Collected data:
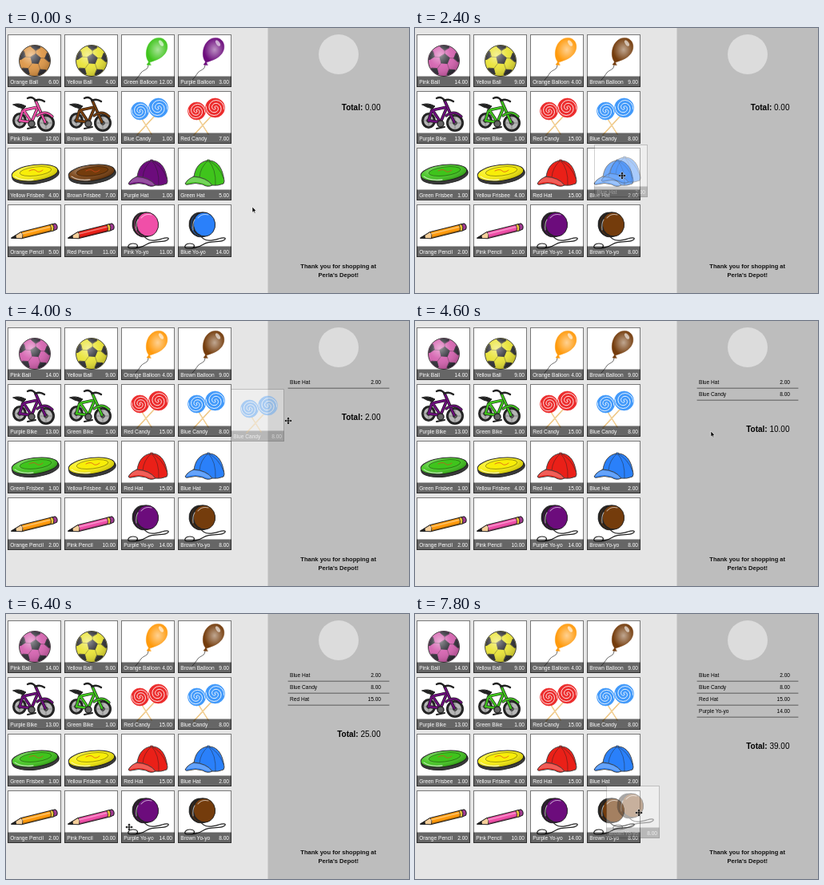
An HTML page that plays this animation: 504 px wide and 332 px high, repeating every 8000 ms.

```html
<!DOCTYPE html>
<html lang="en">
<head>
<meta charset="utf-8">
<title>Toy shop</title>
<style>
html, body { margin: 0; width: 100%; height: 100%; overflow: hidden; background: #e5e5e5; }
svg { display: block; width: 504px; height: 332px; font-family: "Liberation Sans", Arial, sans-serif; }
.label { font-size: 6.6px; fill: #fff; }
.row { font-size: 6.6px; fill: #000; }
.total { font-size: 10px; fill: #000; }
.thanks { font-size: 7.56px; font-weight: bold; fill: #111; text-anchor: middle; }
.end { text-anchor: end; }
</style>
</head>
<body>
<svg viewBox="0 0 504 332">
  <defs>
    <radialGradient id="shine" cx=".38" cy=".32" r=".7">
      <stop offset="0" stop-color="#fff" stop-opacity=".5"/>
      <stop offset=".5" stop-color="#fff" stop-opacity=".08"/>
      <stop offset="1" stop-color="#000" stop-opacity=".2"/>
    </radialGradient>
    <radialGradient id="glow" cx=".55" cy=".48" r=".5">
      <stop offset="0" stop-color="#fff" stop-opacity=".55"/>
      <stop offset="1" stop-color="#fff" stop-opacity="0"/>
    </radialGradient>
    <clipPath id="ballClip"><circle cx="34" cy="33" r="19"/></clipPath>
  </defs>
  <rect width="504" height="332" fill="#e5e5e5"/>
  <rect x="327.5" width="176.5" height="332" fill="#bdbdbd"/>
  <g id="before"></g>
  <g id="after"></g>
  <circle cx="416" cy="33" r="25" fill="#dcdcdc"/>
  <g id="bill"></g>
  <text class="thanks" x="415.7" y="300.5">Thank you for shopping at</text>
  <text class="thanks" x="415.7" y="311.6">Perla's Depot!</text>
  <g id="ghost"></g>
  <g id="cursor">
    <path id="arrow" d="M0 0V7.2L1.7 5.7L2.9 8.2L4 7.7L2.9 5.2H5Z" stroke="#fff" stroke-width=".6"/>
    <path id="move" d="M0-4.6L1.8-2.6H.6V-.6H2.6V-1.8L4.6 0L2.6 1.8V.6H.6V2.6H1.8L0 4.6L-1.8 2.6H-.6V.6H-2.6V1.8L-4.6 0L-2.6-1.8V-.6H-.6V-2.6H-1.8Z" stroke="#fff" stroke-width=".7" paint-order="stroke"/>
  </g>
</svg>
<script>
const $ = id => document.getElementById(id);
const LOOP = 8000;
const COLORS = {
  Orange: '#ff9a0c', Yellow: '#f8ee08', Green: '#3fc41c', Purple: '#6c0c7c', Pink: '#f04fa8',
  Brown: '#743c0c', Blue: '#2a80fa', Red: '#ea2018'
};
const BALLS = { Orange: '#dd9442', Yellow: '#e9e332', Pink: '#d45fae' };
const SWEETS = { Blue: '#4199fa', Red: '#ec2c2c' };

const parse = list => list.split('|').map(entry => {
  const [color, type, price] = entry.split(' ');
  return { color, type, price, name: color + ' ' + type };
});
const oldStock = parse('Orange Ball 6.00|Yellow Ball 4.00|Green Balloon 12.00|Purple Balloon 3.00|' +
  'Pink Bike 12.00|Brown Bike 15.00|Blue Candy 1.00|Red Candy 7.00|' +
  'Yellow Frisbee 4.00|Brown Frisbee 7.00|Purple Hat 1.00|Green Hat 5.00|' +
  'Orange Pencil 5.00|Red Pencil 11.00|Pink Yo-yo 11.00|Blue Yo-yo 14.00');
const newStock = parse('Pink Ball 14.00|Yellow Ball 9.00|Orange Balloon 4.00|Brown Balloon 9.00|' +
  'Purple Bike 13.00|Green Bike 1.00|Red Candy 15.00|Blue Candy 8.00|' +
  'Green Frisbee 1.00|Yellow Frisbee 4.00|Red Hat 15.00|Blue Hat 2.00|' +
  'Orange Pencil 2.00|Pink Pencil 10.00|Purple Yo-yo 14.00|Brown Yo-yo 8.00');
const HAT = 11, CANDY = 7, RED_HAT = 10, YOYO = 14, BROWN_YOYO = 15;
const basket = [HAT, CANDY, RED_HAT, YOYO].map(i => newStock[i]);

const path = (d, fill = 'none', stroke = '#222', width = 1) =>
  `<path d="${d}" fill="${fill}" stroke="${stroke}" stroke-width="${width}" stroke-linejoin="round" stroke-linecap="round"/>`;
const oval = (x, y, rx, ry, fill, stroke = 'none', width = 1, turn = 0) =>
  `<ellipse cx="${x}" cy="${y}" rx="${rx}" ry="${ry}" fill="${fill}" stroke="${stroke}" stroke-width="${width}" transform="rotate(${turn} ${x} ${y})"/>`;
const text = (x, y, cls, body) => `<text x="${x}" y="${y}" class="${cls}">${body}</text>`;

function pentagon(x, y, r, turn) {
  let d = '';
  for (let i = 0; i < 5; i++) {
    const a = turn + i * Math.PI * 0.4;
    d += (i ? 'L' : 'M') + (x + r * Math.cos(a)).toFixed(1) + ' ' + (y + r * Math.sin(a)).toFixed(1);
  }
  return path(d + 'Z', '#2b2b33', '#2b2b33', .8);
}

// a disc with two white spiral arms
function swirl(x, y, r, c) {
  let arms = '';
  for (const start of [0, Math.PI]) {
    arms += `M${x} ${y}`;
    for (let i = 1; i <= 24; i++) {
      const a = start + i * .4, q = (r - .5) * i / 24;
      arms += `L${(x + q * Math.cos(a)).toFixed(1)} ${(y + q * Math.sin(a)).toFixed(1)}`;
    }
  }
  return oval(x, y, r, r, c) + path(arms, 'none', 'rgba(255,255,255,.85)', 1) + oval(x, y, r, r, 'none', c, .6);
}

function wheel(x, y, rx, ry) {
  return oval(x, y, rx, ry, '#b5b5b5', '#222', 3) +
    path(`M${x - rx} ${y}H${x + rx}M${x} ${y - ry}V${y + ry}`, 'none', '#666', .6) +
    oval(x, y, 2.4, 2.4, '#666', '#222', .8);
}

const tube = (d, c, width) => path(d, 'none', '#222', width + 1.4) + path(d, 'none', c, width);

const draw = {
  Ball(c, color) {
    let spots = pentagon(35, 31, 6.5, -1.5), seams = '';
    for (let i = 0; i < 5; i++) {
      const a = -1.5 + i * Math.PI * .4, u = Math.cos(a), v = Math.sin(a);
      spots += pentagon(34 + 19 * u, 33 + 19 * v, 6, a + Math.PI);
      seams += `M${35 + 6 * u} ${31 + 6 * v}L${34 + 13 * u} ${33 + 13 * v}`;
    }
    return oval(34, 33, 19.5, 19.5, BALLS[color] || c) +
      `<g clip-path="url(#ballClip)">${path(seams, 'none', 'rgba(50,50,50,.6)', .7)}${spots}</g>` +
      oval(34, 33, 19.5, 19.5, 'url(#shine)', '#333', .9);
  },
  Balloon(c) {
    const skin = 'M35 35C28 28 31 9 43 5C54 2 60 11 57 20C54 29 43 33 35 35Z';
    return path('M34 38C34 45 28 44 25 48S22 53 18 57', 'none', '#444', .8) +
      path('M35 34L32 38L37 38.5Z', c, c, .5) + path(skin, c, c, .5) + path(skin, 'url(#glow)', 'none') +
      oval(50, 11, 2.2, 4.2, 'rgba(255,255,255,.6)', 'none', 1, -35);
  },
  Bike: c => wheel(15, 37, 7.5, 8.5) + wheel(48, 40, 9.5, 9.5) +
    tube('M15 37L19 24L38 20L30 39L15 37M20 24L30 39', c, 2.4) +
    tube('M35 12L47 39', c, 2.4) + tube('M37 31Q47 23 56 32', c, 1.8) +
    path('M7 17Q14 14 23 19L20 22Q13 21 7 17ZM17 20L19 24', '#222') +
    path('M25 9Q31 6 35 12Q40 9 46 13', 'none', '#222', 2.4) +
    oval(30, 41, 4, 4, '#666', '#222', 1.4) + path('M25 47L35 45', 'none', '#222', 2),
  Candy(c, color) {
    const sticks = 'M26 35L38 54M41 32L20 55', sweet = SWEETS[color];
    return path(sticks, 'none', '#e6b566', 1.4) + path(sticks, 'none', '#ffe7bb', .6) +
      swirl(23.5, 25, 11, sweet) + swirl(46.5, 21, 12, sweet);
  },
  Frisbee: c => oval(35, 34, 29.5, 11, '#3a3a3a', '#222', 1, -7) +
    oval(34, 31.5, 29, 10, c, '#222', 1, -7) + oval(34, 31.5, 29, 10, 'url(#shine)', 'none', 1, -7) +
    oval(35, 29.5, 20, 5.5, c, 'rgba(0,0,0,.5)', .7, -7) +
    path('M27 29Q33 26 36 29T44 28', 'none', 'rgba(220,70,30,.8)', .9) +
    path('M9 36Q18 42 32 40', 'none', 'rgba(255,255,255,.6)', 1.3),
  Hat: c => path('M20 37C21 26 27 17 38 16C50 16 56 26 58 42L57 45Q50 48 43 47Q34 38 20 37Z', c, '#444', 1) +
    path('M38 16Q28 24 27 37M38 16Q48 26 47 47M38 16Q51 22 57 38', 'none', 'rgba(30,30,30,.55)', .8) +
    path('M20 36Q12 39 9 45Q10 47 13 46Q22 43 31 46Q37 50 43 47Q36 37 20 36Z', c, '#444', 1) +
    path('M20 37Q13 39 10 45Q22 41 32 45Q38 48 42 46.5Q35 38 20 37Z', 'rgba(255,255,255,.28)', 'none') +
    oval(38, 16, 2, 1, c, '#444', .7),
  Pencil: c => path('M5 42L17 34.5L55 25L59.5 24.2Q63 26 61.5 31L57 33L18.5 42.5Z', c, '#222', 1.2) +
    path('M5 42L17 34.5Q20 38 18.5 42.5Z', '#f5cf9a', '#222', .8) + path('M5 42L10 39L10.5 42.3Z', '#222') +
    path('M18 37L56 27.5', 'none', 'rgba(255,255,255,.4)', 1.3) +
    path('M19 41.5L57 32', 'none', 'rgba(0,0,0,.3)', 1.3) +
    path('M53 25.5L56.5 24.7Q59 28 57.5 32.8L54 33.7Q55.5 30 53 25.5Z', '#e8c23a', '#222', .8) +
    path('M56.5 24.7L59.5 24.2Q63 26 61.5 31L57.5 32.8Q59 28 56.5 24.7Z', '#a33c94', '#222', .8),
  'Yo-yo': c => path('M28 39C34 48 44 45 51 43S62 42 57 45S40 45 32 50S18 55 12 55S9 49 15 49S22 53 18 55', 'none', '#222', 1.2) +
    oval(28, 25.5, 14, 15.5, '#222', '#222', .8, -8) + oval(29.5, 25.5, 13.5, 15, c, '#222', .8, -8) +
    oval(31.5, 25, 14, 15.2, '#222', '#222', .8, -8) + oval(33, 25, 13.6, 15, c, '#222', .9, -8) +
    path('M25 17Q30 11 38 13M21 19Q18 24 19 32', 'none', 'rgba(255,255,255,.6)', 1.1)
};

const picture = item => draw[item.type](COLORS[item.color], item.color);
const frame = () => '<rect x=".5" y=".5" width="66" height="65" fill="#fff" stroke="#777"/>';
const caption = item => '<rect y="52.5" width="67" height="13.5" fill="rgba(0,0,0,.6)"/>' +
  text(3.2, 61.6, 'label', item.name) + text(64, 61.6, 'label end', item.price);
const spot = i => [2 + i % 4 * 71, 8 + (i >> 2) * 71];
const shelf = stock => stock.map((item, i) =>
  `<g transform="translate(${spot(i)})">${frame()}${picture(item)}${caption(item)}</g>`).join('');

function bill(count) {
  let out = '', sum = 0;
  for (let i = 0; i < count; i++) {
    const { name, price } = basket[i], y = 79.2 + i * 15;
    sum += +price;
    out += text(355, y, 'row', name) + text(469, y, 'row end', price) +
      path(`M353 ${y + 5}H479`, 'none', '#444', .8);
  }
  const y = count ? 109 + count * 15 : 102.8;
  return out + text(468.5, y, 'total end', `<tspan font-weight="bold">Total:</tspan> ${sum.toFixed(2)}`);
}

function dragged(i, dx, dy) {
  const [x, y] = spot(i), over = x + dx > 327;
  return `<g transform="translate(${x + dx} ${y + dy})"><g opacity=".35">${frame()}${caption(newStock[i])}</g>` +
    `<g opacity="${over ? .6 : .4}">${picture(newStock[i])}</g></g>`;
}

// time, pointer x, y, shape, basket rows, dragged item, its offset
const steps = [
  [0, 308, 224, 'arrow', 0],
  [1400, 260, 195, 'move', 0],
  [1600, 255, 192, 'move', 0],
  [1800, 251, 190, 'move', 0],
  [1990, 250, 189, 'move', 0],
  [2400, 259, 185, 'move', 0, HAT, 9, -4],
  [2600, 325, 159, 'move', 0, HAT, 75, -30],
  [2800, 383, 133, 'move', 0, HAT, 133, -56],
  [3000, 392, 130, 'move', 0, HAT, 142, -59],
  [3200, 392, 130, 'arrow', 1],
  [3400, 330, 128, 'arrow', 1],
  [3600, 240, 118, 'move', 1],
  [3800, 262, 119, 'move', 1, CANDY, 10, 1],
  [4000, 353, 125, 'move', 1, CANDY, 66, 6],
  [4200, 388, 135, 'move', 1, CANDY, 138, 16],
  [4400, 388, 135, 'arrow', 2],
  [4600, 370, 138, 'arrow', 2],
  [4800, 230, 166, 'move', 2],
  [5000, 189, 171, 'move', 2, RED_HAT, 2, -1],
  [5200, 307, 160, 'move', 2, RED_HAT, 120, -12],
  [5400, 426, 147, 'move', 2, RED_HAT, 239, -25],
  [5600, 426, 150, 'arrow', 3],
  [5800, 390, 170, 'arrow', 3],
  [6000, 230, 235, 'move', 3],
  [6200, 133, 262, 'move', 3],
  [6400, 154, 267, 'move', 3],
  [6600, 255, 227, 'move', 3, YOYO, 100, -40],
  [6800, 371, 192, 'move', 3, YOYO, 216, -75],
  [7000, 375, 193, 'arrow', 4],
  [7200, 318, 222, 'arrow', 4],
  [7400, 250, 253, 'move', 4],
  [7600, 263, 253, 'move', 4, BROWN_YOYO, 7, -6],
  [7800, 280, 249, 'move', 4, BROWN_YOYO, 24, -6]
];

$('before').innerHTML = shelf(oldStock);
$('after').innerHTML = shelf(newStock);

const show = (id, on) => $(id).style.display = on ? '' : 'none';
let last;

function tick() {
  const t = performance.now() % LOOP;
  show('before', t < 600);
  show('after', t >= 600);
  const step = steps.findLast(s => s[0] <= t);
  if (step !== last) {
    const [, x, y, shape, rows, item, dx, dy] = last = step;
    $('bill').innerHTML = bill(rows);
    $('ghost').innerHTML = item === undefined ? '' : dragged(item, dx, dy);
    $('cursor').setAttribute('transform', `translate(${x} ${y})`);
    show('arrow', shape === 'arrow');
    show('move', shape === 'move');
  }
  requestAnimationFrame(tick);
}
tick();
</script>
</body>
</html>
```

Assignment: In the entries, find every line holding "total" and copy it.

Response box:
.total { font-size: 10px; fill: #000; }
  return out + text(468.5, y, 'total end', `<tspan font-weight="bold">Total:</tspan> ${sum.toFixed(2)}`);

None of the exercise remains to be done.